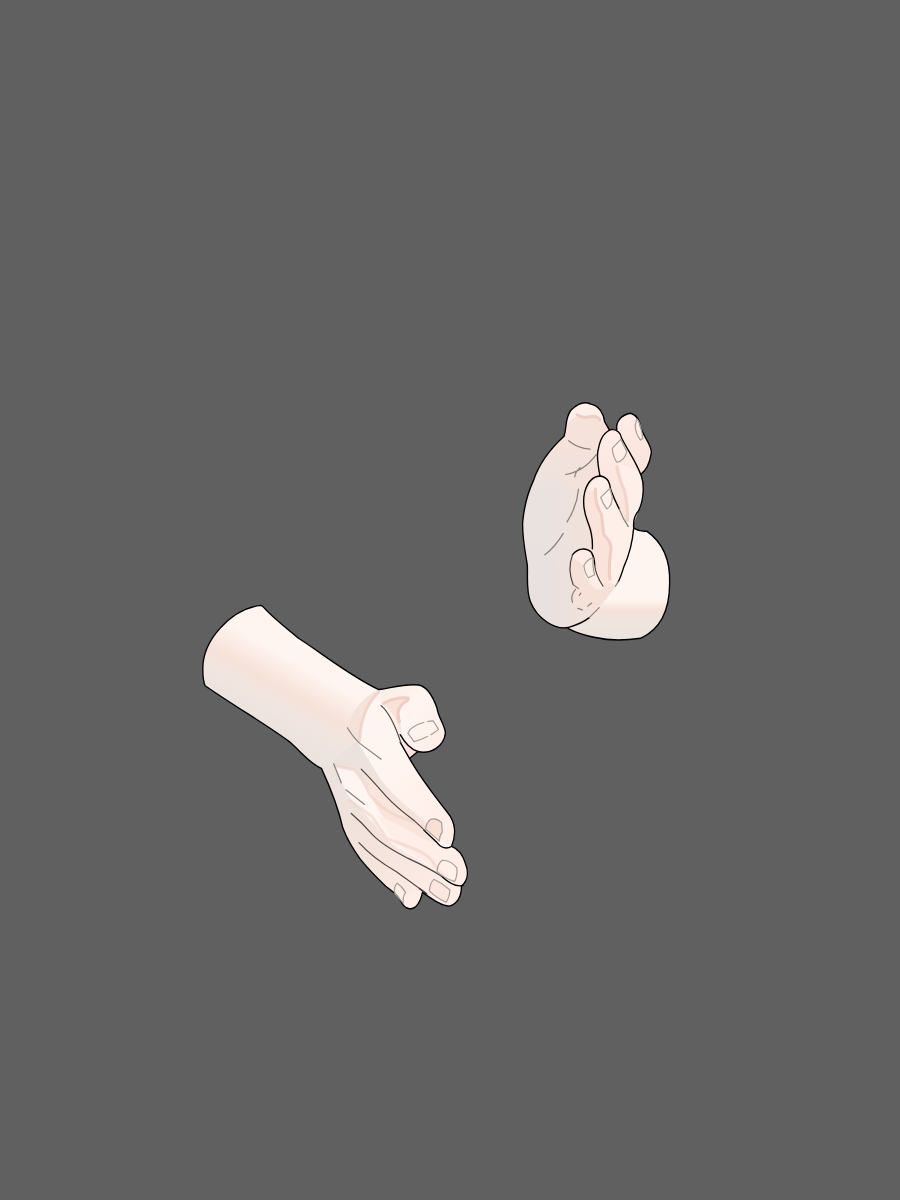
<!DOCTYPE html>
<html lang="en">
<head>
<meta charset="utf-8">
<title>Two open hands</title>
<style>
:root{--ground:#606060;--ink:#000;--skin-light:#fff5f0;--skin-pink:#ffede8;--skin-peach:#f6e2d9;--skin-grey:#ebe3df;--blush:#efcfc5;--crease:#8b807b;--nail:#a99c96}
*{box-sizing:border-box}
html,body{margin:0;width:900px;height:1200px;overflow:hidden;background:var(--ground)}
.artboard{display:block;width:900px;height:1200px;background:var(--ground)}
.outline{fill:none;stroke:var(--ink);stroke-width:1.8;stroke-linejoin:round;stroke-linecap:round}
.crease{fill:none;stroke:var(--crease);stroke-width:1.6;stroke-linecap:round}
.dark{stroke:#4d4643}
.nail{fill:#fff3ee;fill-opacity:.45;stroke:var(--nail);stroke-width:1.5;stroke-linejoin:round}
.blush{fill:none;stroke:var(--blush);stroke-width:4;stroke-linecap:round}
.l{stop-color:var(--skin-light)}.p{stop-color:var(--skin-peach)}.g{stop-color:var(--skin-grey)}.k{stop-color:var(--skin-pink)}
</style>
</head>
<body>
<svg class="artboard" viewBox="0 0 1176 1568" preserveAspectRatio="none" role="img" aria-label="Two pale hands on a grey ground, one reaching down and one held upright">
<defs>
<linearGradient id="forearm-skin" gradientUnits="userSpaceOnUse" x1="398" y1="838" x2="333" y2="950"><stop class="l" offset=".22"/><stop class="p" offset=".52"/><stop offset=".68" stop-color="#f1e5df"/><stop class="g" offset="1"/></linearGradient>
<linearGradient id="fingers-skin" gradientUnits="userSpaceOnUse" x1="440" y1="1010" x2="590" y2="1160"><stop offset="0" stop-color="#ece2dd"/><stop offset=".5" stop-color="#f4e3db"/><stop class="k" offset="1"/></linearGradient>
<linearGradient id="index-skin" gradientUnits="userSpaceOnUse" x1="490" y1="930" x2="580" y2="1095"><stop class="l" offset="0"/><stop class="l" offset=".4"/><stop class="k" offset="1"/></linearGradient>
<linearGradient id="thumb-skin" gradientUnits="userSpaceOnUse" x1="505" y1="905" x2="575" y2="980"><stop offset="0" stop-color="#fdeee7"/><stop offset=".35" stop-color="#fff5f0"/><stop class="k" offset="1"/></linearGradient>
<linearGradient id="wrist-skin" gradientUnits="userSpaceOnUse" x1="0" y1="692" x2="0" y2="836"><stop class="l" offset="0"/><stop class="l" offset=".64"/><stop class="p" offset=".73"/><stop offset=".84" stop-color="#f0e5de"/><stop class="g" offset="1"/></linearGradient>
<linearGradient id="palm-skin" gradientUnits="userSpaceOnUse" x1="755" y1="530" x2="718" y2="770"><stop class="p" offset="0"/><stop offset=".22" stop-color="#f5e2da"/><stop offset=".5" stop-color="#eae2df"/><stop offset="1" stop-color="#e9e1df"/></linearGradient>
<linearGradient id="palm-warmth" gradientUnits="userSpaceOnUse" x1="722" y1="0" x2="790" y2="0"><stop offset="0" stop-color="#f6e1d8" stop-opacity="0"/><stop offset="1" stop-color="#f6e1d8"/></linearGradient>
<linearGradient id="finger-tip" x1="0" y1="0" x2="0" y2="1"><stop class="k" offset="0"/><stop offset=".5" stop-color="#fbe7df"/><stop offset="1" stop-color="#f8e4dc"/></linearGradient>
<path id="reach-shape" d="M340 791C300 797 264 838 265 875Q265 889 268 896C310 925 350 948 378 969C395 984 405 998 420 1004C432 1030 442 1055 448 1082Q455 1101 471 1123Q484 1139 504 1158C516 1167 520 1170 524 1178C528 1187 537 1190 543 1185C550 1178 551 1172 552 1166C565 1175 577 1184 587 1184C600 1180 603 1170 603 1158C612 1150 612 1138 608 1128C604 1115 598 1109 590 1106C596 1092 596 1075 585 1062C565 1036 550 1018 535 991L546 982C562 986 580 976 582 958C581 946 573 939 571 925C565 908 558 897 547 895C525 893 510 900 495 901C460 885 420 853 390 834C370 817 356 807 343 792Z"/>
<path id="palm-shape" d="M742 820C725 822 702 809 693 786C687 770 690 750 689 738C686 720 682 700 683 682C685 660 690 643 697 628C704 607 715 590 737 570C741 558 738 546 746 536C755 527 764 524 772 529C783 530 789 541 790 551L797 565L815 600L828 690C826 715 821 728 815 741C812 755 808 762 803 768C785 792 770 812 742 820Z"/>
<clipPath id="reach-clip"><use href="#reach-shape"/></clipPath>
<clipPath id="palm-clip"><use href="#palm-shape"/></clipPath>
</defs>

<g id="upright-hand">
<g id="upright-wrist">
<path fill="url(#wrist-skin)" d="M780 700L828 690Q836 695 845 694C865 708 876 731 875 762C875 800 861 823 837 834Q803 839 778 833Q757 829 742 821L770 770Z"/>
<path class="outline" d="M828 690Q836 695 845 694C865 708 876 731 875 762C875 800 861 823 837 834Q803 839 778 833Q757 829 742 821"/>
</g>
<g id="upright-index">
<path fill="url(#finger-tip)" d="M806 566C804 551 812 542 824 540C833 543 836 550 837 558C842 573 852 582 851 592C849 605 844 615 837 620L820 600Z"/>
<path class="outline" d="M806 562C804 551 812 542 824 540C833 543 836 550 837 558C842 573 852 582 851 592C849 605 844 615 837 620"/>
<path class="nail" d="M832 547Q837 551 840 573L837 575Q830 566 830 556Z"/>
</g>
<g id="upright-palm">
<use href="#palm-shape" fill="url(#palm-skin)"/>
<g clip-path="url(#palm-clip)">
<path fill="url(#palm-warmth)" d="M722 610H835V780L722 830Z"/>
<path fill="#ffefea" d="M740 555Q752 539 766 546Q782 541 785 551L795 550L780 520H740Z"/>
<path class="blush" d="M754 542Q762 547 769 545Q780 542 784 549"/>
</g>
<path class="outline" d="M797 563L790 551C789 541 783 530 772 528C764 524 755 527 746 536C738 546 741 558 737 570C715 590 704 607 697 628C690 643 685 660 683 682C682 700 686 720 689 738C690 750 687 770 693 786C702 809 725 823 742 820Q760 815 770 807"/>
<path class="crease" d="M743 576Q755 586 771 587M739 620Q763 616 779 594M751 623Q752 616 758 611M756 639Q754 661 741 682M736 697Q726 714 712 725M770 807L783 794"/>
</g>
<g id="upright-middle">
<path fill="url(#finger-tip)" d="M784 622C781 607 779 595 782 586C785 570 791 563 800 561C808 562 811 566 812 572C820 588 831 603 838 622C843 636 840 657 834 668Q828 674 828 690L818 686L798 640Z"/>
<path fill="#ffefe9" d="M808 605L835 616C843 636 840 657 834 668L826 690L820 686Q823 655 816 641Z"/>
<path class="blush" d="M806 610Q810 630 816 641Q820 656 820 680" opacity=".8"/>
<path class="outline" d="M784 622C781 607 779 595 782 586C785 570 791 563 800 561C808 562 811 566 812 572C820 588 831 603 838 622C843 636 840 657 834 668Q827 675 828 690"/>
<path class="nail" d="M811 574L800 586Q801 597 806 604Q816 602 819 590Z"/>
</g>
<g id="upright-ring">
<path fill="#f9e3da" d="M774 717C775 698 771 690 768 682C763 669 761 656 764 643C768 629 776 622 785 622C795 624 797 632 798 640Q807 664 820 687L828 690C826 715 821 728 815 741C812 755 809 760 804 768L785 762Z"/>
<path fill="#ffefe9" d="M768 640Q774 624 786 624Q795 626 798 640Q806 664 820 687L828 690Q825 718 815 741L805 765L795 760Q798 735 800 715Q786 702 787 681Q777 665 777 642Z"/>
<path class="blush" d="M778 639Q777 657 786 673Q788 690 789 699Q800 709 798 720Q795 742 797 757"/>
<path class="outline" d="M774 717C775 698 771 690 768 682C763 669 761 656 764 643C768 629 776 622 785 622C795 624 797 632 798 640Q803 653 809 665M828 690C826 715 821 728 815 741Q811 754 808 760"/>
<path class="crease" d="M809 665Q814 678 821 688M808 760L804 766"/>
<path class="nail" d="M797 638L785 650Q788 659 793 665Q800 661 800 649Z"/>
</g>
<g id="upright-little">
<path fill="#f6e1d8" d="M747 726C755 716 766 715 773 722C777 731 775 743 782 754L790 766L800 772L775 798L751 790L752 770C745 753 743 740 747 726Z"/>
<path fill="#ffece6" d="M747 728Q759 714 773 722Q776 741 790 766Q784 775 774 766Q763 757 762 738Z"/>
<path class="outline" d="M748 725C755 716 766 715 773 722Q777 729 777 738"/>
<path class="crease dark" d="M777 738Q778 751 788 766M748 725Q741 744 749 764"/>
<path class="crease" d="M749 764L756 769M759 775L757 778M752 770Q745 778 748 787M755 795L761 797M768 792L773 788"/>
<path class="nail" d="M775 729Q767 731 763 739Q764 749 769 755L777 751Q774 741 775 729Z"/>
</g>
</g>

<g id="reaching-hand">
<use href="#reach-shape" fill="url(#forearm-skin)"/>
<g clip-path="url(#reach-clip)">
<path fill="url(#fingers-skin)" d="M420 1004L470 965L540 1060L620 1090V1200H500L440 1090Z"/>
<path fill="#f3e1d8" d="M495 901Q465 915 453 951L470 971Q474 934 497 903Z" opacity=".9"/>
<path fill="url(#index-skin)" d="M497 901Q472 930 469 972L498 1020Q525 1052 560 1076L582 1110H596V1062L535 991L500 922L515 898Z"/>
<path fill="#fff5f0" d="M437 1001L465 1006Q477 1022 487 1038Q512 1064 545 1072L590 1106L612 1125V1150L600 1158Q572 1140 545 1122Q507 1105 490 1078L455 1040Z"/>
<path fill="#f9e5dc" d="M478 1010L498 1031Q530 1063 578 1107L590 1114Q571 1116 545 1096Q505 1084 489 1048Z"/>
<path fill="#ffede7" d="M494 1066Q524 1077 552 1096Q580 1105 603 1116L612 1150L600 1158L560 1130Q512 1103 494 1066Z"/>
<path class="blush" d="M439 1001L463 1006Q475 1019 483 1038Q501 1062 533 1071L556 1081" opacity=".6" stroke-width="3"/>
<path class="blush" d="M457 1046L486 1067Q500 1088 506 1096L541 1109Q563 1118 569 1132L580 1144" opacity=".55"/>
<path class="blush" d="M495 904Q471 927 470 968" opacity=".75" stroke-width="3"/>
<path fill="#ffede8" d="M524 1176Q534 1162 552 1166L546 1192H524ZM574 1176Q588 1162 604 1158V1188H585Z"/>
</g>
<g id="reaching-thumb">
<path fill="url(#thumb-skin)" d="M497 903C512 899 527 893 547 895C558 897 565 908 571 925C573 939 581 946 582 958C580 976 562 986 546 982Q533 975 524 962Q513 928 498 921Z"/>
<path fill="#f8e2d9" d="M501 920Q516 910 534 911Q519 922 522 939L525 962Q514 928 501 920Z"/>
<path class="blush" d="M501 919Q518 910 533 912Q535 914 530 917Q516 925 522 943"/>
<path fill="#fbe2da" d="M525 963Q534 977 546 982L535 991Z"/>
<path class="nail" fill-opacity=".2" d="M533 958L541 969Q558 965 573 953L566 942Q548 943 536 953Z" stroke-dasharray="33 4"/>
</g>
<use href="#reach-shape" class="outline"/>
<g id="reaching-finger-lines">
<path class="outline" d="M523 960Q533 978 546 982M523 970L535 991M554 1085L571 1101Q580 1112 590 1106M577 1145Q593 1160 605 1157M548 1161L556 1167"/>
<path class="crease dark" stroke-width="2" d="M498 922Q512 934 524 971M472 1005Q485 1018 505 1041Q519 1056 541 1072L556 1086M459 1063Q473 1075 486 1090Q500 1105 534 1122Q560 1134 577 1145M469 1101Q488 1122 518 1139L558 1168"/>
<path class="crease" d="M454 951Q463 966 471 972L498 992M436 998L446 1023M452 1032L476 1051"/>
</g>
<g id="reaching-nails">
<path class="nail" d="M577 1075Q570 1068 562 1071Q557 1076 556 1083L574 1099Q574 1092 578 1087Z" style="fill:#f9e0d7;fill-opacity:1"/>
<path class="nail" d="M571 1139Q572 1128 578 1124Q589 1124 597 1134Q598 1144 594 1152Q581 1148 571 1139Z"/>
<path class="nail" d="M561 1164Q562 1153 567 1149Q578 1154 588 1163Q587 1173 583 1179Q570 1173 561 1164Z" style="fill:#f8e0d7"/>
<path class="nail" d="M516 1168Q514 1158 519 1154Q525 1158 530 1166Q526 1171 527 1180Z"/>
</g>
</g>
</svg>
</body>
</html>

**TASK REQUIREMENTS**
Take the stretch of lines above from the one containing "574L800 586Q801 597" through the one containing "901Q472 930 469" and repeat it exactly, adding no other line.

**EXPECTED ANSWER**
<path class="nail" d="M811 574L800 586Q801 597 806 604Q816 602 819 590Z"/>
</g>
<g id="upright-ring">
<path fill="#f9e3da" d="M774 717C775 698 771 690 768 682C763 669 761 656 764 643C768 629 776 622 785 622C795 624 797 632 798 640Q807 664 820 687L828 690C826 715 821 728 815 741C812 755 809 760 804 768L785 762Z"/>
<path fill="#ffefe9" d="M768 640Q774 624 786 624Q795 626 798 640Q806 664 820 687L828 690Q825 718 815 741L805 765L795 760Q798 735 800 715Q786 702 787 681Q777 665 777 642Z"/>
<path class="blush" d="M778 639Q777 657 786 673Q788 690 789 699Q800 709 798 720Q795 742 797 757"/>
<path class="outline" d="M774 717C775 698 771 690 768 682C763 669 761 656 764 643C768 629 776 622 785 622C795 624 797 632 798 640Q803 653 809 665M828 690C826 715 821 728 815 741Q811 754 808 760"/>
<path class="crease" d="M809 665Q814 678 821 688M808 760L804 766"/>
<path class="nail" d="M797 638L785 650Q788 659 793 665Q800 661 800 649Z"/>
</g>
<g id="upright-little">
<path fill="#f6e1d8" d="M747 726C755 716 766 715 773 722C777 731 775 743 782 754L790 766L800 772L775 798L751 790L752 770C745 753 743 740 747 726Z"/>
<path fill="#ffece6" d="M747 728Q759 714 773 722Q776 741 790 766Q784 775 774 766Q763 757 762 738Z"/>
<path class="outline" d="M748 725C755 716 766 715 773 722Q777 729 777 738"/>
<path class="crease dark" d="M777 738Q778 751 788 766M748 725Q741 744 749 764"/>
<path class="crease" d="M749 764L756 769M759 775L757 778M752 770Q745 778 748 787M755 795L761 797M768 792L773 788"/>
<path class="nail" d="M775 729Q767 731 763 739Q764 749 769 755L777 751Q774 741 775 729Z"/>
</g>
</g>

<g id="reaching-hand">
<use href="#reach-shape" fill="url(#forearm-skin)"/>
<g clip-path="url(#reach-clip)">
<path fill="url(#fingers-skin)" d="M420 1004L470 965L540 1060L620 1090V1200H500L440 1090Z"/>
<path fill="#f3e1d8" d="M495 901Q465 915 453 951L470 971Q474 934 497 903Z" opacity=".9"/>
<path fill="url(#index-skin)" d="M497 901Q472 930 469 972L498 1020Q525 1052 560 1076L582 1110H596V1062L535 991L500 922L515 898Z"/>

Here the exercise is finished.